The Night of Weeping – Horatius Bonar
Horatius Bonar playlist: http://www.youtube.com/view_play_list?p=18634AFFD4BC6BEF
Job 16:7 But now he hath made me weary…
Psalm 129:3 The plowers plowed upon my back; They made long their furrows.
Horatius Bonar – (1808-1889), Scottish churchman and poet
Horatius Bonar had a passionate heart for revival and was a friend and supporter of several revivalists, He was brother to the more well-known Andrew Bonar, and with him defended D. L. Moody’s evangelistic ministry in Scotland. He authored a couple of excellent revival works, one including over a hundred biographical sketches and the other an addendum to Rev. John Gillies’ Historical Collections bringing it up to date.
He was a powerful soul-winner and is well qualified to pen his brief, but illuminating study of the character of true revivalists.
Horatius was in fact one of eleven children, and of these an older brother, John James, and a younger, Andrew, also became ministers and were all closely involved, together with Thomas Chalmers, William C. Burns and Robert Murray M’Cheyne, in the important spiritual movements which affected many places in Scotland in the 1830s and 1840s.
In the controversy known as the “Great Disruption,” Horatius stood firmly with the evangelical ministers and elders who left the Church of Scotland’s General Assembly in May 1843 and formed the new Free Church of Scotland. By this time he had started to write hymns, some of which appeared in a collection he published in 1845, but typically, his compositions were not named. His gifts for expressing theological truths in fluent verse form are evident in all his best-known hymns, but in addition he was also blessed with a deep understanding of doctrinal principles.

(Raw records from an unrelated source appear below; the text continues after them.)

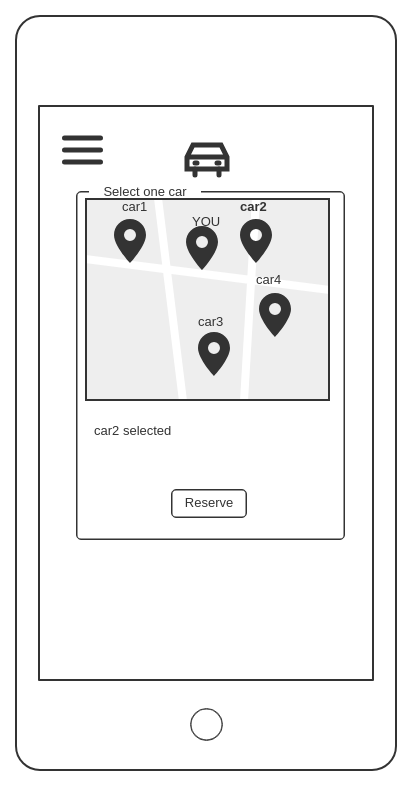
<!DOCTYPE html>
<html lang="en">
<head>
<meta charset="utf-8">
<title>Car reservation wireframe</title>
<style>
:root { --ink: #333; --paper: #fff; --land: #eee; }
* { box-sizing: border-box; margin: 0; }
body {
  width: 412px; height: 786px; padding: 15px; overflow: hidden;
  background: var(--paper); color: var(--ink);
  font: 13px/15px "Liberation Sans", Arial, sans-serif;
}
svg { display: block; }
.phone {
  display: flex; flex-direction: column; align-items: center;
  width: 382px; height: 756px; padding-top: 88px;
  border: 2px solid var(--ink); border-radius: 25px;
}
.screen { flex: none; width: 336px; height: 576px; border: 2px solid var(--ink); border-radius: 1px; }
.home {
  flex: none; width: 33px; height: 33px; margin-top: 27px;
  border: 1px solid var(--ink); border-radius: 50%; box-shadow: inset 0 0 0 .5px var(--ink);
}
.topbar { display: flex; gap: 80px; height: 84px; padding: 28px 21px 0; }
.car-icon { margin-top: 7px; }
.panel {
  position: relative; width: 269px; height: 349px; margin-left: 36px; padding: 6px 8px;
  border: 1px solid var(--ink); border-radius: 5px; box-shadow: inset 0 0 0 .5px var(--ink);
}
.panel-title {
  position: absolute; left: 12px; top: -8px; width: 112px;
  background: var(--paper); font: inherit; text-align: center;
}
.map { position: relative; width: 245px; height: 203px; }
.pin { position: absolute; width: 32px; height: 44px; }
.label { position: absolute; left: 0; top: -20px; white-space: nowrap; }
.selected .label { font-weight: bold; }
.car1 { left: 29px; top: 21px; }
.car1 .label { left: 8px; }
.you { left: 101px; top: 28px; }
.you .label { left: 6px; top: -12px; }
.car2 { left: 155px; top: 21px; }
.car4 { left: 174px; top: 95px; }
.car4 .label { left: -3px; top: -21px; }
.car3 { left: 113px; top: 134px; }
.car3 .label { top: -18px; }
.status { margin: 22px 0 0 9px; }
.reserve {
  display: block; width: 76px; height: 29px; margin: 51px 0 0 86px;
  border: 1px solid var(--ink); border-radius: 5px; box-shadow: inset 0 0 0 .5px var(--ink);
  color: inherit; line-height: 26px; text-align: center; text-decoration: none;
}
</style>
</head>
<body>
<svg width="0" height="0" style="position:absolute" aria-hidden="true">
  <defs>
    <path id="pin" fill="#333" fill-rule="evenodd" d="M16 0C7 0 0 7 0 16C0 27 16 44 16 44S32 27 32 16C32 7 25 0 16 0ZM16 10a6 6 0 1 1 0 12a6 6 0 1 1 0-12Z"/>
  </defs>
</svg>
<div class="phone">
  <main class="screen">
    <header class="topbar">
      <a href="#" aria-label="Menu">
        <svg width="42" height="30" fill="none" stroke="#333" stroke-width="5" stroke-linecap="round">
          <path d="M3.5 3H39.5M3.5 15H39.5M3.5 27H39.5"/>
        </svg>
      </a>
      <svg class="car-icon" width="48" height="38" role="img" aria-label="Car" fill="none" stroke="#333" stroke-width="5">
        <path d="M4 15L10 3H38L44 15V27H4ZM4 15H44"/>
        <path d="M12 27V33M36 27V33M12 21H14M34 21H36" stroke-linecap="round"/>
      </svg>
    </header>
    <section class="panel">
      <h1 class="panel-title">Select one car</h1>
      <div class="map">
        <svg width="245" height="203" aria-hidden="true">
          <rect width="245" height="203" fill="#eee"/>
          <path d="M73 0L98 203M0 61L245 92M171 0L159 203" stroke="#fff" stroke-width="8"/>
          <rect x="1" y="1" width="243" height="201" fill="none" stroke="#333" stroke-width="2"/>
        </svg>
        <div class="pin car1"><svg width="32" height="44"><use href="#pin"/></svg><span class="label">car1</span></div>
        <div class="pin you"><svg width="32" height="44"><use href="#pin"/></svg><span class="label">YOU</span></div>
        <div class="pin car2 selected"><svg width="32" height="44"><use href="#pin"/></svg><span class="label">car2</span></div>
        <div class="pin car4"><svg width="32" height="44"><use href="#pin"/></svg><span class="label">car4</span></div>
        <div class="pin car3"><svg width="32" height="44"><use href="#pin"/></svg><span class="label">car3</span></div>
      </div>
      <p class="status">car2 selected</p>
      <a class="reserve" href="#">Reserve</a>
    </section>
  </main>
  <div class="home"></div>
</div>
</body>
</html>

Examples of the hymns he composed on the fundamental doctrines include, “Glory be to God the Father”…..on the Trinity. “0 Love of God, how strong and true”…..on Redemption. “Light of the world,” – “Rejoice and be glad” – “Done is the work” on the Person and Work of Christ. “Come Lord and tarry not,” on His Second Coming, while the hymn “Blessed be God, our God!” conveys a sweeping survey of Justification and Sanctification.
In all this activity, his pastoral work and preaching were never neglected and after almost twenty years laboring in the Scottish Borders at Kelso, Bonar moved back to Edinburgh in 1866 to be minister at the Chalmers Memorial Chapel (now renamed St. Catherine’s Argyle Church). He continued his ministry for a further twenty years helping to arrange D.L. Moody’s meetings in Edinburgh in 1873 and being appointed moderator of the Free Church ten years later. His health declined by 1887, but he was approaching the age of eighty when he preached in his church for the last time, and he died on 31 May 1889.